_Records provided_.
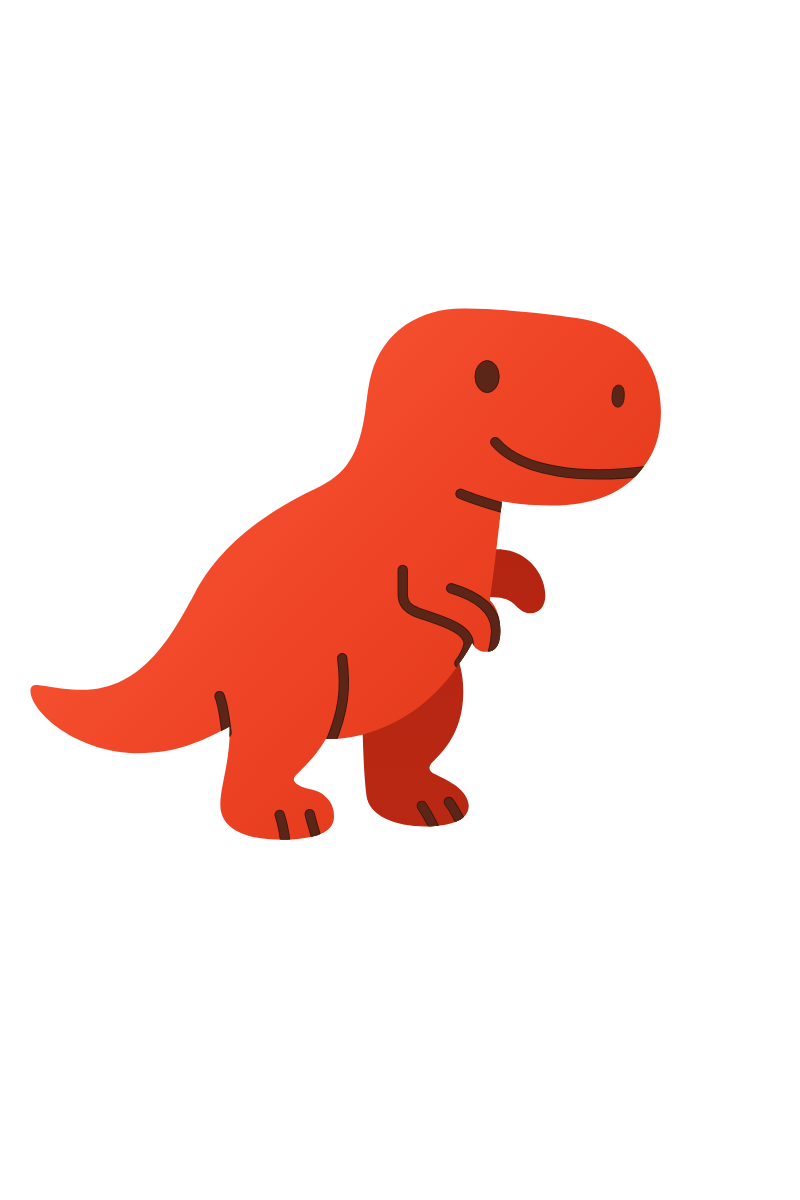
<!DOCTYPE html>
<html lang="en">
<head>
<meta charset="utf-8">
<meta name="viewport" content="width=800">
<title>Red dinosaur illustration</title>
<style>
  :root {
    --paper: #ffffff;
    --skin-light: #f34e2e;
    --skin: #ef4426;
    --skin-deep: #e63c1e;
    --shade: #b92813;
    --shade-deep: #b42511;
    --ink: #5b2517;
    --ink-edge: #3f140b;
  }
  html, body { margin: 0; padding: 0; background: var(--paper); overflow: hidden; }
  .canvas { width: 800px; height: 1200px; background: var(--paper); overflow: hidden; }
  .dinosaur { display: block; width: 800px; height: 1200px; }
  .skin-stop-light { stop-color: var(--skin-light); }
  .skin-stop-mid { stop-color: var(--skin); }
  .skin-stop-deep { stop-color: var(--skin-deep); }
  .shade-stop-top { stop-color: var(--shade-deep); }
  .shade-stop-bottom { stop-color: var(--shade); }
  .body { fill: url(#skin-gradient); }
  .far-limb { fill: url(#shade-gradient); }
  .line-edge, .line-core { fill: none; stroke-linecap: round; stroke-linejoin: round; }
  .line-edge { stroke: var(--ink-edge); stroke-width: 13.2; }
  .line-core { stroke: var(--ink); stroke-width: 11; }
  .feature { fill: var(--ink); stroke: var(--ink-edge); stroke-width: 1.2; }
</style>
</head>
<body>
<main class="canvas">
  <svg class="dinosaur" viewBox="0 0 1024 1536" role="img" aria-label="A smiling red tyrannosaurus standing in profile, facing right">
    <defs>
      <linearGradient id="skin-gradient" gradientUnits="userSpaceOnUse" x1="330" y1="600" x2="620" y2="880">
        <stop class="skin-stop-light" offset="0"/>
        <stop class="skin-stop-mid" offset=".45"/>
        <stop class="skin-stop-deep" offset="1"/>
      </linearGradient>
      <linearGradient id="shade-gradient" gradientUnits="userSpaceOnUse" x1="0" y1="700" x2="0" y2="1058">
        <stop class="shade-stop-top" offset="0"/>
        <stop class="shade-stop-bottom" offset="1"/>
      </linearGradient>

      <path id="body-shape" d="M39 884 C39 878 43 876 50 877 C72 880 86 883 105 883 C185 883 222 809 250 758 C272 717 315 667 405 625 C440 608 461 587 469 515 C470.500 503 472 490 475.500 478 C491 424 537 395 592 395 C630 394.500 690 400 738 407 C806 416 846 462 846 527 C846 558 837 581 824 597 C800 631 760 647 705 647 C682 647 661 645 642.500 641.500 C640 664 632 735 627 768 C637 778 641 794 640.500 810 C640 822 637 829 630 833 C619 837 607 832 604.500 822 C602 828 597 836 588 849 C560 891 520 925 465 940 C450 944 435 946 417 946 C406 966 391 980 379 992 C373 998 377 1003 386 1007 C394 1010 401 1010 409 1014 C421 1021 428 1031 427.500 1046 C427 1065 405 1074 362 1075 C318 1075 282 1063 282 1030 C282 1006 295 973 294 930 C255 951 224 964 178 964 C98 964 39 911 39 884 Z"/>
      <path id="far-leg-shape" d="M464 930 C465 965 466 994 469 1018 C472 1044 505 1058 545 1058 C580 1057 600 1049 600 1031 C598 1010 575 1000 557 991 C548 987 547 981 556 973 C580 950 593 922 593 885 C593 870 591 858 587 846 L540 850 Z"/>

      <g id="body-lines">
        <path d="M634 566 C667 604 745 615 834 602"/>
        <path d="M589.500 632 C606 639 622 644 650 652"/>
        <path d="M515.500 729.500 V761 C515.500 773 522 779 533 783.500 C558 793 599 802 600 824 C599 830 596 838 588 849"/>
        <path d="M577.500 753 C611 763 634 780 635 806 C635 818 633.500 826 630 838"/>
        <path d="M438 842.500 C443 880 440 910 423 950"/>
        <path d="M281 891 C286 903 287 916 290 938"/>
        <path d="M358 1043 C362 1055 364 1065 366 1084"/>
        <path d="M396.500 1042 C399 1053 402 1061 407 1080"/>
      </g>
      <g id="far-toe-lines">
        <path d="M540 1031.500 C545 1039 550 1047 559 1066"/>
        <path d="M574.500 1026.500 C580 1033 583 1040 592 1056"/>
      </g>

      <clipPath id="body-clip"><use href="#body-shape"/></clipPath>
      <clipPath id="far-leg-clip"><use href="#far-leg-shape"/></clipPath>
    </defs>

    <g id="far-side">
      <path class="far-limb" d="M633 703 C674 701 698 735 698 762 C698 777 690 785 679 785 C670 785 664 779 658 773 C650 766 642 764 622 764 Z"/>
      <use class="far-limb" href="#far-leg-shape"/>
      <g clip-path="url(#far-leg-clip)">
        <use class="line-edge" href="#far-toe-lines"/>
        <use class="line-core" href="#far-toe-lines"/>
      </g>
    </g>

    <g id="near-side">
      <use class="body" href="#body-shape"/>
      <g clip-path="url(#body-clip)">
        <use class="line-edge" href="#body-lines"/>
        <use class="line-core" href="#body-lines"/>
      </g>
    </g>

    <g id="face">
      <ellipse class="feature" cx="623.500" cy="482" rx="15.500" ry="20.500"/>
      <path class="feature" d="M792 493 C797 493 799.500 498 799 507 C798.500 516 796 521 791 521 C785.500 521 783 516 783.500 507 C784 498 786.500 493 792 493 Z"/>
    </g>
  </svg>
</main>
</body>
</html>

_Work task_. Return a copy of each line in the entries that carries the string "linearGradient".

_Result_.
      <linearGradient id="skin-gradient" gradientUnits="userSpaceOnUse" x1="330" y1="600" x2="620" y2="880">
      </linearGradient>
      <linearGradient id="shade-gradient" gradientUnits="userSpaceOnUse" x1="0" y1="700" x2="0" y2="1058">
      </linearGradient>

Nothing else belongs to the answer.